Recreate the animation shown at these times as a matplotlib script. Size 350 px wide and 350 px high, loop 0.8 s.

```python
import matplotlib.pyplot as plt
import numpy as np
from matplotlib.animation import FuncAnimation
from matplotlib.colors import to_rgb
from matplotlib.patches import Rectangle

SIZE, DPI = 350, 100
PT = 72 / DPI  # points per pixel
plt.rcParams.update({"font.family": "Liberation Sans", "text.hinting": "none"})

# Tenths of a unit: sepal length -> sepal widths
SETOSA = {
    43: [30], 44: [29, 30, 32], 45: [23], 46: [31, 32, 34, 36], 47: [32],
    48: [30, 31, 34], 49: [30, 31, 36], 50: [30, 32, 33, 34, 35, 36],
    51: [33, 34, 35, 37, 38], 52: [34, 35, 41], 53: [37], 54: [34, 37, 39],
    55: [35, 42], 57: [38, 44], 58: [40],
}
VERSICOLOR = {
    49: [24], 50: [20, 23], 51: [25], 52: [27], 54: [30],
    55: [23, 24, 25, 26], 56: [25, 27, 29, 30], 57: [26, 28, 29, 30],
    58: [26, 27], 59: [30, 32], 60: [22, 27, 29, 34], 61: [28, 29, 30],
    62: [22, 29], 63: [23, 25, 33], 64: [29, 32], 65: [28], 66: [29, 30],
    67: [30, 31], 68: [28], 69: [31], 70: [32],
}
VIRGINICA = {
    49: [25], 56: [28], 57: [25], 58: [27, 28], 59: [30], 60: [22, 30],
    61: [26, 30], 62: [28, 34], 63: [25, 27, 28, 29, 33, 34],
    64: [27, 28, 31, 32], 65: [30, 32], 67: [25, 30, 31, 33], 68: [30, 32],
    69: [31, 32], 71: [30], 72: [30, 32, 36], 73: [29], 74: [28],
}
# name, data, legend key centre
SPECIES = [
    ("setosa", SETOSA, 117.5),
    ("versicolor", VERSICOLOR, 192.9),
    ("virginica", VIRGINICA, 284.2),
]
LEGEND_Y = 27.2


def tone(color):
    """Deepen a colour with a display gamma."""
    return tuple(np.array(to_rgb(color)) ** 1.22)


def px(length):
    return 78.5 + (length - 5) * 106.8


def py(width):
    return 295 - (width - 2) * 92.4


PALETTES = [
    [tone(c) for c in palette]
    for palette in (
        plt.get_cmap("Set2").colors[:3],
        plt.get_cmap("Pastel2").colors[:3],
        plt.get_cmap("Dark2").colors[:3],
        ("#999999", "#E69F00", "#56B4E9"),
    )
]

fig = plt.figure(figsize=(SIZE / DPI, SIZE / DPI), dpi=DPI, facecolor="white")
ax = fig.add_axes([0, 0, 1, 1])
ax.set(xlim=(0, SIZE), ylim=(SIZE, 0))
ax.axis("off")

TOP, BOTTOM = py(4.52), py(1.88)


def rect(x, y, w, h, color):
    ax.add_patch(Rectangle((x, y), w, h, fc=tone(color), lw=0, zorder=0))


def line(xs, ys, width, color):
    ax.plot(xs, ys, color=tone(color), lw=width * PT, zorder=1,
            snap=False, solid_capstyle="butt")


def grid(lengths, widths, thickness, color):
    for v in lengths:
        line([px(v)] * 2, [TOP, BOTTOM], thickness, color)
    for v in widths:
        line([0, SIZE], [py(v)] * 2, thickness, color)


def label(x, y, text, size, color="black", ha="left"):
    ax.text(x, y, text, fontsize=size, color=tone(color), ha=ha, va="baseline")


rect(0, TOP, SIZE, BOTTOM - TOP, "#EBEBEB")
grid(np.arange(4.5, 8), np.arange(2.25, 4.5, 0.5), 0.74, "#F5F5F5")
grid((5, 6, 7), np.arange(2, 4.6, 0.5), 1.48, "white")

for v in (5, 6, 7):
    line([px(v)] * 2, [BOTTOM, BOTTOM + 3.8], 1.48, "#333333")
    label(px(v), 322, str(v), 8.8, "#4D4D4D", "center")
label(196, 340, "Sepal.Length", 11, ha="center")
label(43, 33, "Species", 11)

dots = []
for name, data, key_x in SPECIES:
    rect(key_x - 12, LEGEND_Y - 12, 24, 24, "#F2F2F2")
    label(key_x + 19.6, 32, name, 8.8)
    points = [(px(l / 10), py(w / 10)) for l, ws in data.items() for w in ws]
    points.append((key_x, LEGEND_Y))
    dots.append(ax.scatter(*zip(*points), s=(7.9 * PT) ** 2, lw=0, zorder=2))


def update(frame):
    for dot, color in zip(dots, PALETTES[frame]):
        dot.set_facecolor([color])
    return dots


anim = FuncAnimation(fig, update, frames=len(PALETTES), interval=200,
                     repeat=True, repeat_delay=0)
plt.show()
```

Exercise brief – All of the data needs to be reproduced exactly, with no line missing.

Solved exercise –
Recreate the animation shown at these times as a matplotlib script. Size 350 px wide and 350 px high, loop 0.8 s.

```python
import matplotlib.pyplot as plt
import numpy as np
from matplotlib.animation import FuncAnimation
from matplotlib.colors import to_rgb
from matplotlib.patches import Rectangle

SIZE, DPI = 350, 100
PT = 72 / DPI  # points per pixel
plt.rcParams.update({"font.family": "Liberation Sans", "text.hinting": "none"})

# Tenths of a unit: sepal length -> sepal widths
SETOSA = {
    43: [30], 44: [29, 30, 32], 45: [23], 46: [31, 32, 34, 36], 47: [32],
    48: [30, 31, 34], 49: [30, 31, 36], 50: [30, 32, 33, 34, 35, 36],
    51: [33, 34, 35, 37, 38], 52: [34, 35, 41], 53: [37], 54: [34, 37, 39],
    55: [35, 42], 57: [38, 44], 58: [40],
}
VERSICOLOR = {
    49: [24], 50: [20, 23], 51: [25], 52: [27], 54: [30],
    55: [23, 24, 25, 26], 56: [25, 27, 29, 30], 57: [26, 28, 29, 30],
    58: [26, 27], 59: [30, 32], 60: [22, 27, 29, 34], 61: [28, 29, 30],
    62: [22, 29], 63: [23, 25, 33], 64: [29, 32], 65: [28], 66: [29, 30],
    67: [30, 31], 68: [28], 69: [31], 70: [32],
}
VIRGINICA = {
    49: [25], 56: [28], 57: [25], 58: [27, 28], 59: [30], 60: [22, 30],
    61: [26, 30], 62: [28, 34], 63: [25, 27, 28, 29, 33, 34],
    64: [27, 28, 31, 32], 65: [30, 32], 67: [25, 30, 31, 33], 68: [30, 32],
    69: [31, 32], 71: [30], 72: [30, 32, 36], 73: [29], 74: [28],
}
# name, data, legend key centre
SPECIES = [
    ("setosa", SETOSA, 117.5),
    ("versicolor", VERSICOLOR, 192.9),
    ("virginica", VIRGINICA, 284.2),
]
LEGEND_Y = 27.2


def tone(color):
    """Deepen a colour with a display gamma."""
    return tuple(np.array(to_rgb(color)) ** 1.22)


def px(length):
    return 78.5 + (length - 5) * 106.8


def py(width):
    return 295 - (width - 2) * 92.4


PALETTES = [
    [tone(c) for c in palette]
    for palette in (
        plt.get_cmap("Set2").colors[:3],
        plt.get_cmap("Pastel2").colors[:3],
        plt.get_cmap("Dark2").colors[:3],
        ("#999999", "#E69F00", "#56B4E9"),
    )
]

fig = plt.figure(figsize=(SIZE / DPI, SIZE / DPI), dpi=DPI, facecolor="white")
ax = fig.add_axes([0, 0, 1, 1])
ax.set(xlim=(0, SIZE), ylim=(SIZE, 0))
ax.axis("off")

TOP, BOTTOM = py(4.52), py(1.88)


def rect(x, y, w, h, color):
    ax.add_patch(Rectangle((x, y), w, h, fc=tone(color), lw=0, zorder=0))


def line(xs, ys, width, color):
    ax.plot(xs, ys, color=tone(color), lw=width * PT, zorder=1,
            snap=False, solid_capstyle="butt")


def grid(lengths, widths, thickness, color):
    for v in lengths:
        line([px(v)] * 2, [TOP, BOTTOM], thickness, color)
    for v in widths:
        line([0, SIZE], [py(v)] * 2, thickness, color)


def label(x, y, text, size, color="black", ha="left"):
    ax.text(x, y, text, fontsize=size, color=tone(color), ha=ha, va="baseline")


rect(0, TOP, SIZE, BOTTOM - TOP, "#EBEBEB")
grid(np.arange(4.5, 8), np.arange(2.25, 4.5, 0.5), 0.74, "#F5F5F5")
grid((5, 6, 7), np.arange(2, 4.6, 0.5), 1.48, "white")

for v in (5, 6, 7):
    line([px(v)] * 2, [BOTTOM, BOTTOM + 3.8], 1.48, "#333333")
    label(px(v), 322, str(v), 8.8, "#4D4D4D", "center")
label(196, 340, "Sepal.Length", 11, ha="center")
label(43, 33, "Species", 11)

dots = []
for name, data, key_x in SPECIES:
    rect(key_x - 12, LEGEND_Y - 12, 24, 24, "#F2F2F2")
    label(key_x + 19.6, 32, name, 8.8)
    points = [(px(l / 10), py(w / 10)) for l, ws in data.items() for w in ws]
    points.append((key_x, LEGEND_Y))
    dots.append(ax.scatter(*zip(*points), s=(7.9 * PT) ** 2, lw=0, zorder=2))


def update(frame):
    for dot, color in zip(dots, PALETTES[frame]):
        dot.set_facecolor([color])
    return dots


anim = FuncAnimation(fig, update, frames=len(PALETTES), interval=200,
                     repeat=True, repeat_delay=0)
plt.show()
```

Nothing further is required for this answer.